◆ **Assigned task**
Beginning at the line containing "225C362 246 388" in the material below and ending at the line containing "397C181 421 174", return each line exactly and add nothing.

---------------

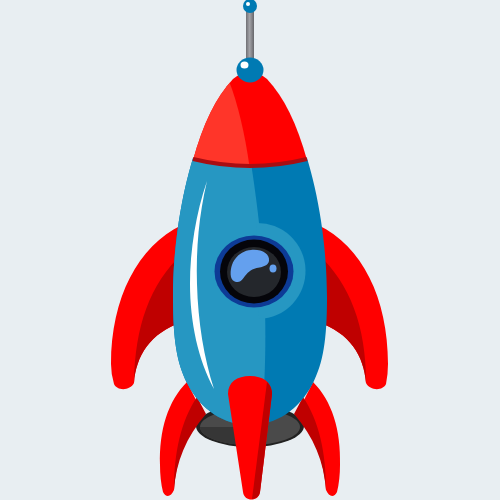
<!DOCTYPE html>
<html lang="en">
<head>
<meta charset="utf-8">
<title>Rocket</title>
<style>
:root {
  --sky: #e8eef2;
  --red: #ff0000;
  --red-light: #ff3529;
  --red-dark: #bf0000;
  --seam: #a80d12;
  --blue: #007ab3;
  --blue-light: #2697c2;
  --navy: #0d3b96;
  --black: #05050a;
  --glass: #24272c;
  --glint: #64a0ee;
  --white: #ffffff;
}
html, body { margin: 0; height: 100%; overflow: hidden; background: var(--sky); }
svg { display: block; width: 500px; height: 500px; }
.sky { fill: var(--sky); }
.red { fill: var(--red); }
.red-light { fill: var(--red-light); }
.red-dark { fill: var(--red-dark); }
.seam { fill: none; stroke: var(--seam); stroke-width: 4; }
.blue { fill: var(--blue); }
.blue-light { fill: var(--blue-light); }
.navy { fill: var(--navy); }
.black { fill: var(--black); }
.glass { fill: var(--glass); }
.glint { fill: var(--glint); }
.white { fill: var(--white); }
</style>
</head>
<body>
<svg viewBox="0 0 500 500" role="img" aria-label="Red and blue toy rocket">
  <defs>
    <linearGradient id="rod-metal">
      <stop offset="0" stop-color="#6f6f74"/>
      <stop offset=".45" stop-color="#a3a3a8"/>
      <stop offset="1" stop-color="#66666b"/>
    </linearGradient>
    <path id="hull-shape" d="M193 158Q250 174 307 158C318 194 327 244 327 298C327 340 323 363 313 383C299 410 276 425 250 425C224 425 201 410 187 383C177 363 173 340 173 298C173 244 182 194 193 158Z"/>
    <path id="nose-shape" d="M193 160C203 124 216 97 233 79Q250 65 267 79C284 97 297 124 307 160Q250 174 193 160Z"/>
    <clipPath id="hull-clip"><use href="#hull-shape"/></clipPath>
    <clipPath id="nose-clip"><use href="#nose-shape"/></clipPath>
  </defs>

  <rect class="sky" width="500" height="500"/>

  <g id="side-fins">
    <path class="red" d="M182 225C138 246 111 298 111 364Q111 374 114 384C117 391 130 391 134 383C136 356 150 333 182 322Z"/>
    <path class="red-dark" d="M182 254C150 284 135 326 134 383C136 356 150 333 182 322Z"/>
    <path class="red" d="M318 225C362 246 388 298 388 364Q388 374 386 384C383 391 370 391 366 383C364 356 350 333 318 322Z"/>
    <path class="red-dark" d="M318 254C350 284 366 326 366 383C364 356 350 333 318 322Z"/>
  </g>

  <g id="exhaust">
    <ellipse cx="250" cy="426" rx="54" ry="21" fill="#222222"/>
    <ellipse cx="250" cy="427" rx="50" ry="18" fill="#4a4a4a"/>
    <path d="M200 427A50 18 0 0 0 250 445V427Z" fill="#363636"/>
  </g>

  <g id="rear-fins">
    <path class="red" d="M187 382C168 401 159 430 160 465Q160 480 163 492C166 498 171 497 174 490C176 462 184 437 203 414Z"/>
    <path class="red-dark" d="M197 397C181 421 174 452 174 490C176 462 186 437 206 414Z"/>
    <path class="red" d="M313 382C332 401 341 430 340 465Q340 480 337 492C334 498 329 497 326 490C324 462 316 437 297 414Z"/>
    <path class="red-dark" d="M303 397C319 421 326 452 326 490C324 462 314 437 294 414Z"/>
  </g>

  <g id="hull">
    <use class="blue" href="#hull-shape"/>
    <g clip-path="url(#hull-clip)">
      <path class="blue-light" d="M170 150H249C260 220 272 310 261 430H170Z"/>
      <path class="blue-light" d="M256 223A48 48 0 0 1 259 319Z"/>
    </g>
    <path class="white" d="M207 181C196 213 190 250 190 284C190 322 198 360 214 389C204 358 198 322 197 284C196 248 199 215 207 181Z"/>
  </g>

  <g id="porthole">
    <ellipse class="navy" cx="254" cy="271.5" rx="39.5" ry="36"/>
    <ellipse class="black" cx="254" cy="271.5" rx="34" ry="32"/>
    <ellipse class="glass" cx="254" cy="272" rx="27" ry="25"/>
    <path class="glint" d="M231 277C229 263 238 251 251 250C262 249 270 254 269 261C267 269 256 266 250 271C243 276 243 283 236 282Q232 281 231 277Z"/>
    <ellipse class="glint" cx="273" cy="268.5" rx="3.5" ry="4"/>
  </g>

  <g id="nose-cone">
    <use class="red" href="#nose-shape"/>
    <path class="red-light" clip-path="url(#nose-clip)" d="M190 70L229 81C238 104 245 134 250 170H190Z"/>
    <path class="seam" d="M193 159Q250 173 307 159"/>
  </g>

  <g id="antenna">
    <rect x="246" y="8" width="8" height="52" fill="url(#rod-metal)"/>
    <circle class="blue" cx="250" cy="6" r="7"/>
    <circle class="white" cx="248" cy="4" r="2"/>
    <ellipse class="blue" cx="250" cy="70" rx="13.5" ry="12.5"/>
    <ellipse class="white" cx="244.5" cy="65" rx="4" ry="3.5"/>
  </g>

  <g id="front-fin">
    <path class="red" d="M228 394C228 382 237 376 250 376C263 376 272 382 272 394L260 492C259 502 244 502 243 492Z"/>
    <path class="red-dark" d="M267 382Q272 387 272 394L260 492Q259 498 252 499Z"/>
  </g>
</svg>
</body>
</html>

---------------

◆ **Result for this task**
    <path class="red" d="M318 225C362 246 388 298 388 364Q388 374 386 384C383 391 370 391 366 383C364 356 350 333 318 322Z"/>
    <path class="red-dark" d="M318 254C350 284 366 326 366 383C364 356 350 333 318 322Z"/>
  </g>

  <g id="exhaust">
    <ellipse cx="250" cy="426" rx="54" ry="21" fill="#222222"/>
    <ellipse cx="250" cy="427" rx="50" ry="18" fill="#4a4a4a"/>
    <path d="M200 427A50 18 0 0 0 250 445V427Z" fill="#363636"/>
  </g>

  <g id="rear-fins">
    <path class="red" d="M187 382C168 401 159 430 160 465Q160 480 163 492C166 498 171 497 174 490C176 462 184 437 203 414Z"/>
    <path class="red-dark" d="M197 397C181 421 174 452 174 490C176 462 186 437 206 414Z"/>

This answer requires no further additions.